By The Associated Press in The New York Times
- Lawsuit accuses former Phoenix bishop of sexually abusing boy(link is external), By Matt Stevens, The New York Times
- Dark cloud of alleged sex abuse continue to follow former Phoenix bishop O’Brien,(link is external) By Sean Holstege, Phoenix New Times
Canon expert: Vatican protected bishops for centuries
“The ongoing canonical trial of Guam Archbishop Anthony Apuron(link is external) is significant in that it’s only the second time in centuries a bishop has been put on trial by the church, said Thomas Doyle, a Catholic priest and former board member of the Canon Law Society of America. The last archbishop to undergo a canonical trial — Jozef Wesołowski, who was accused of sexually abusing children in the Dominican Republic — was defrocked in 2014.”
By Steve Limtiaco, Pacific Daily News
German abuse report ‘shocking’ and not the end, Church expert says
“Jesuit Father Hans Zollner, a leading anti-abuse expert and a member of the Pontifical Commission for the Protection of Minors, called a report documenting hundreds of cases of physical and sexual abuse at a German boys’ choir ‘shocking(link is external),’ and warned that as the taboo lifts in other parts of the world, similar accounts are likely to keep emerging.”
By Ines San Martin, Cruxnow.com
On abuse: Francis yet to make critical clerical changes
“NCR’s editorial, ‘On Abuse: church has changed but not enough,’ rightly identifies the all-male clerical culture as a critical factor in the sex abuse scandal(link is external), but it fails to point to the failure of Pope Francis to change parts of canon law that embody that culture.”
Commentary by Kieran Tapsell, National Catholic Reporter
Bankrupt archdiocese files objections to creditors’ reorganization plan
“The bankrupt Archdiocese of St. Paul and Minneapolis says the latest reorganization plan proposed for the church by creditors would strip it of all assets required to pursue the church’s mission(link is external). The archdiocese filed its objections to the creditors’ plan Friday (Aug. 4) and urged acceptance of its own $156 million settlement. ‘The committee’s plan isn’t a reorganization plan, it’s an unlawful dismantling of the Catholic Church in the Twin Cities,’ read a joint statement from Tom Abood, chair of the Archdiocesan Finance Council and Brian Short, a member of the Archdiocesan Corporate Board of Directors. ‘The committee’s plan is also simply unworkable from a legal or practical basis.’”
By Martin Moylan, Minnesota Public Radio
“But (Robert) Mickens said Francis has never made the church’s sexual abuse crisis a priority of his administration.” (Religion News Service)

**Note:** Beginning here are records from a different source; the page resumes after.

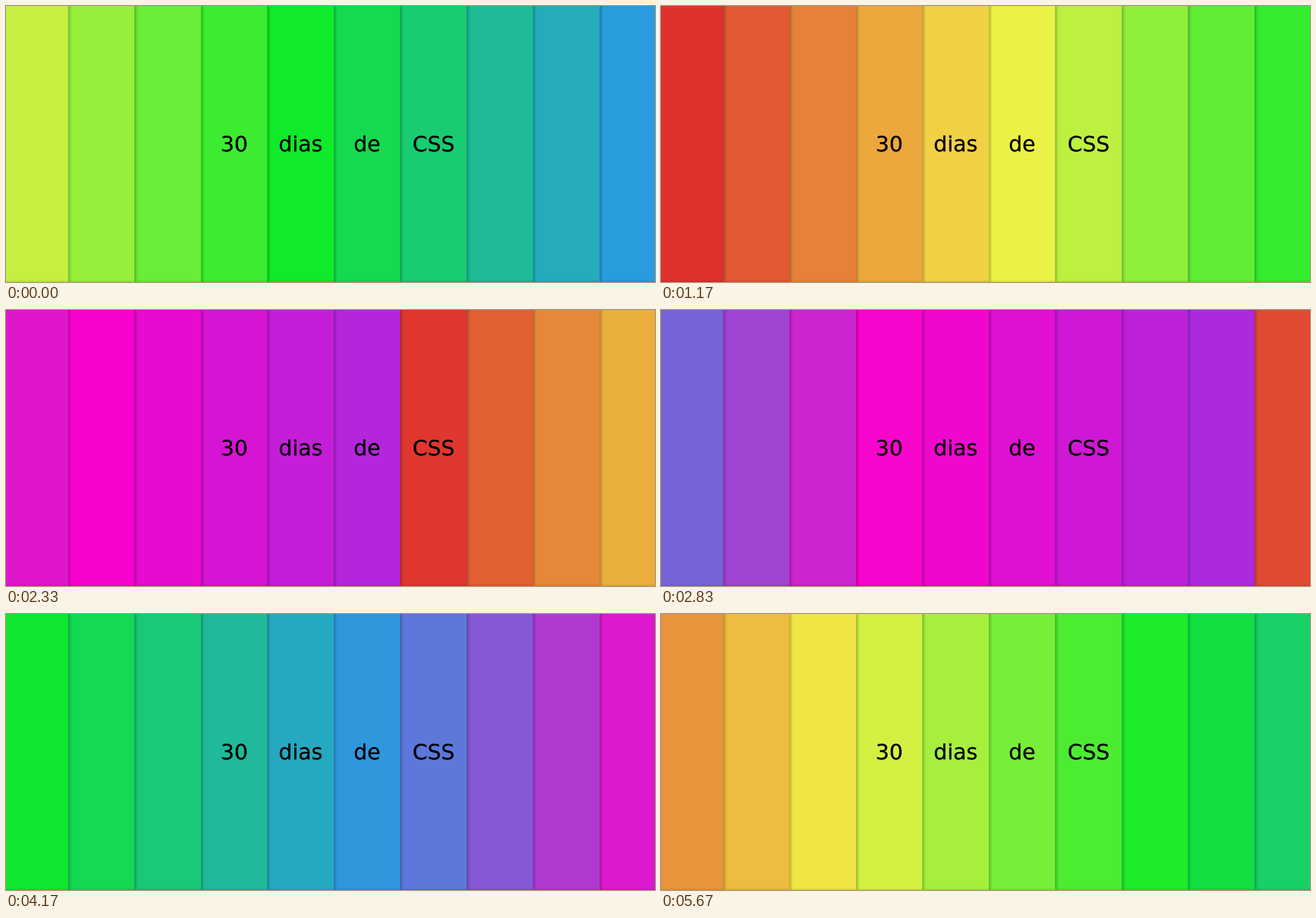
Write an HTML page that moves like this. It is 1148 by 488 pixels and loops after 5840 ms.

```html
<!DOCTYPE html>
<html lang="pt">
<head>
<meta charset="utf-8">
<title>30 dias de CSS</title>
<style>
  html, body { margin: 0; width: 100%; height: 100%; overflow: hidden; }
  body { position: relative; }
  .strip {
    position: absolute;
    top: -8px;
    width: 118px;
    height: 496px;
    box-shadow: inset 3px 0 4px rgba(0, 0, 0, .25);
    font: 38px/504px "DejaVu Sans", sans-serif;
    -webkit-text-stroke: .4px #000;
    text-align: center;
    color: #000;
  }
</style>
</head>
<body>
<script>
  const LOOP = 5840, STEP = 1000 / 6, LAST_STEP = 34;
  const ROUNDING = 5; // steps start on whole hundredths of a second
  const CYCLE = 5000, DELAY = 200, START = 1200;
  const STRIP_WIDTH = 117.55, FIRST_LEFT = -8;

  // Violet, pink, blue, green, yellow, red; the cycle then jumps back to violet.
  const stops = [
    [169, 43, 223], [254, 0, 203], [41, 156, 222],
    [15, 234, 42], [242, 242, 71], [222, 42, 45]
  ];
  const words = ["", "", "", "30", "dias", "de", "CSS", "", "", ""];

  const strips = words.map((word, i) => {
    const strip = document.createElement("div");
    strip.className = "strip";
    strip.style.left = FIRST_LEFT + i * STRIP_WIDTH + "px";
    strip.textContent = word;
    document.body.append(strip);
    return strip;
  });

  function colorAt(time) {
    const phase = ((time - START) % CYCLE + CYCLE) % CYCLE;
    const position = phase / CYCLE * (stops.length - 1);
    const index = Math.floor(position);
    const mix = stops[index].map((from, c) =>
      Math.round(from + (stops[index + 1][c] - from) * (position - index)));
    return `rgb(${mix})`;
  }

  function draw() {
    const elapsed = performance.now() % LOOP;
    const step = Math.min(LAST_STEP, Math.floor((elapsed + ROUNDING) / STEP));
    strips.forEach((strip, i) => {
      strip.style.backgroundColor = colorAt(step * STEP - i * DELAY);
    });
    requestAnimationFrame(draw);
  }
  draw();
</script>
</body>
</html>
```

As the Vatican reeled from news that one of its top officials was taking a leave to fight historical sex abuse charges in Australia, the spotlight quickly turned to Pope Francis, with his critics slamming him for failing to do enough to tackle the vexing issue.
“Cardinal George Pell, the most senior figure in church history to face child sex abuse charges, is the Vatican’s financial czar and a trusted adviser to the pope.

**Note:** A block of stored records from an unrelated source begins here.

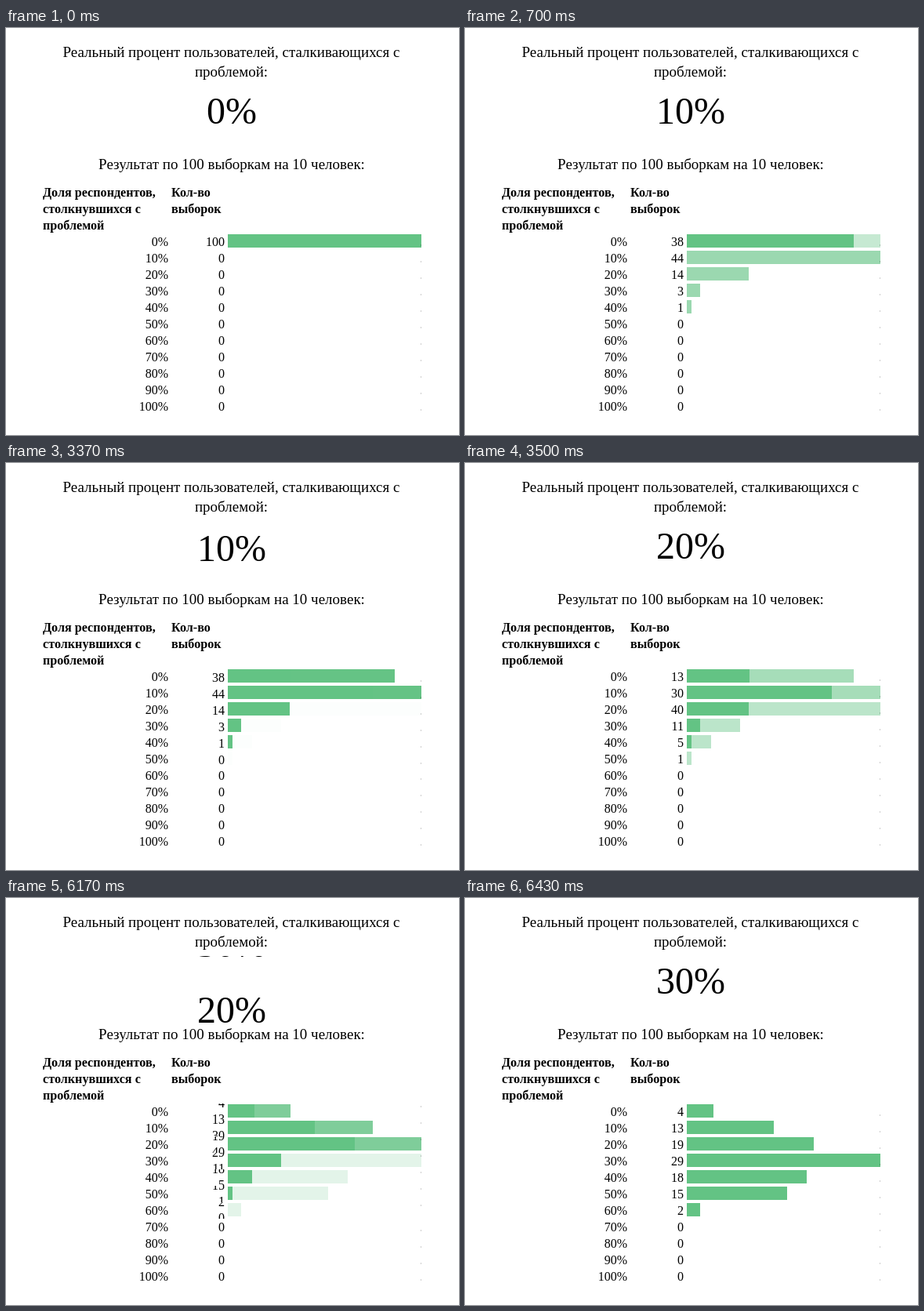
Recreate the animation shown at these times as an HTML page. Size 578 by 519 pixels, loop 8000 ms.

```html
<!DOCTYPE html>
<html lang="ru">
<head>
<meta charset="utf-8">
<style>
html, body { margin: 0; width: 100%; height: 100%; overflow: hidden; background: #fff; }
svg { display: block; font-family: "Liberation Serif", "Times New Roman", serif; font-size: 16px; }
svg svg { overflow: hidden; }
.title { font-size: 19px; text-anchor: middle; }
.big { font-size: 48px; text-anchor: middle; }
.head { font-size: 16.15px; font-weight: bold; }
.num { text-anchor: end; }
.bar { fill: #63c384; }
.dot { fill: #000; opacity: .2; }
</style>
</head>
<body>
<svg id="stage" width="578" height="519" viewBox="0 0 578 519"></svg>
<script>
const LOOP = 8000, TICK = 1000 / 15, PHASE = 29;
const PUSH_MS = 130, FADE_MS = 320;
const ROWS = 11, ROW_H = 21, TOP = 262, BAR_X = 283, BAR_W = 247;
const BIG_SHIFT = 84, ROW_SHIFT = 20;
const stage = document.getElementById('stage');

// when each state starts to arrive, and its sample counts per row
const states = [
  { at: 0, counts: [100] },
  { at: 496, counts: [38, 44, 14, 3, 1] },
  { at: 3362, counts: [13, 30, 40, 11, 5, 1] },
  { at: 6109, counts: [4, 13, 19, 29, 18, 15, 2] }
];

function add(parent, tag, attrs, text) {
  const el = document.createElementNS('http://www.w3.org/2000/svg', tag);
  for (const key in attrs) el.setAttribute(key, attrs[key]);
  if (text) el.textContent = text;
  parent.appendChild(el);
  return el;
}

const label = (cls, x, y, text, parent = stage) => add(parent, 'text', { class: cls, x, y }, text);

// a clipped cell whose content is pushed down by the next one
function slot(y, height) {
  const box = add(stage, 'svg', { x: 0, y, width: 578, height });
  return add(box, 'g', {});
}

label('title', 287.5, 37, 'Реальный процент пользователей, сталкивающихся с');
label('title', 287.5, 62, 'проблемой:');
label('title', 288, 180, 'Результат по 100 выборкам на 10 человек:');
['Доля респондентов,', 'столкнувшихся с', 'проблемой'].forEach((s, i) => label('head', 47, 215 + i * ROW_H, s));
['Кол-во', 'выборок'].forEach((s, i) => label('head', 211, 215 + i * ROW_H, s));

const bigSlot = slot(74, 86);
const [bigOld, bigNew] = [48, 48 - BIG_SHIFT].map(y => label('big', 288, y, '', bigSlot));

const rows = Array.from({ length: ROWS }, (_, i) => {
  const y = TOP + i * ROW_H;
  label('num', 207, y + 16, i * 10 + '%');
  const bar = () => add(stage, 'rect', { class: 'bar', x: BAR_X, y: y + 1, width: 0, height: 17 });
  const solid = bar(), extra = bar();
  const group = slot(y, ROW_H);
  const [old, next] = [16, 16 - ROW_SHIFT].map(base => {
    add(group, 'rect', { class: 'dot', x: 529, y: base - 2, width: 1, height: 2 });
    return label('num', 279, base, '', group);
  });
  return { solid, extra, group, old, next };
});

const shift = (el, dy) => el.setAttribute('transform', `translate(0 ${Math.round(dy)})`);
const count = (state, i) => state.counts[i] || 0;
const barWidth = (state, i) => Math.round(count(state, i) / Math.max(...state.counts) * BAR_W);

function draw(t) {
  const index = states.filter(s => s.at <= t).length - 1;
  const b = states[index], a = states[index - 1] || b;
  const push = Math.min(1, (t - b.at) / PUSH_MS);
  const fade = Math.min(1, (t - b.at) / FADE_MS);

  // the share grows by ten percent per state
  bigOld.textContent = Math.max(0, index - 1) * 10 + '%';
  bigNew.textContent = index * 10 + '%';
  shift(bigSlot, (a === b ? 1 : push) * BIG_SHIFT);

  rows.forEach((row, i) => {
    const from = count(a, i), to = count(b, i);
    row.old.textContent = from;
    row.next.textContent = to;
    shift(row.group, from === to ? 0 : push * ROW_SHIFT);

    const wa = barWidth(a, i), wb = barWidth(b, i), shared = Math.min(wa, wb);
    row.solid.setAttribute('width', shared);
    row.extra.setAttribute('x', BAR_X + shared);
    row.extra.setAttribute('width', Math.abs(wa - wb));
    row.extra.setAttribute('opacity', wa > wb ? 1 - fade : fade);
  });
}

// the picture advances fifteen times a second
const start = performance.now();
let shown;
function frame(now) {
  const t = Math.max(0, now - start) % LOOP;
  const n = Math.floor((t - PHASE) / TICK);
  if (n !== shown) {
    shown = n;
    draw(Math.max(0, (n + .5) * TICK));
  }
  requestAnimationFrame(frame);
}
frame(start);
</script>
</body>
</html>
```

“Pell, 76, is facing ‘multiple charges in respect of historic sexual offences,’ said police in the Australian state of Victoria.”
By Josephine McKenna, Religion News Service — Read more …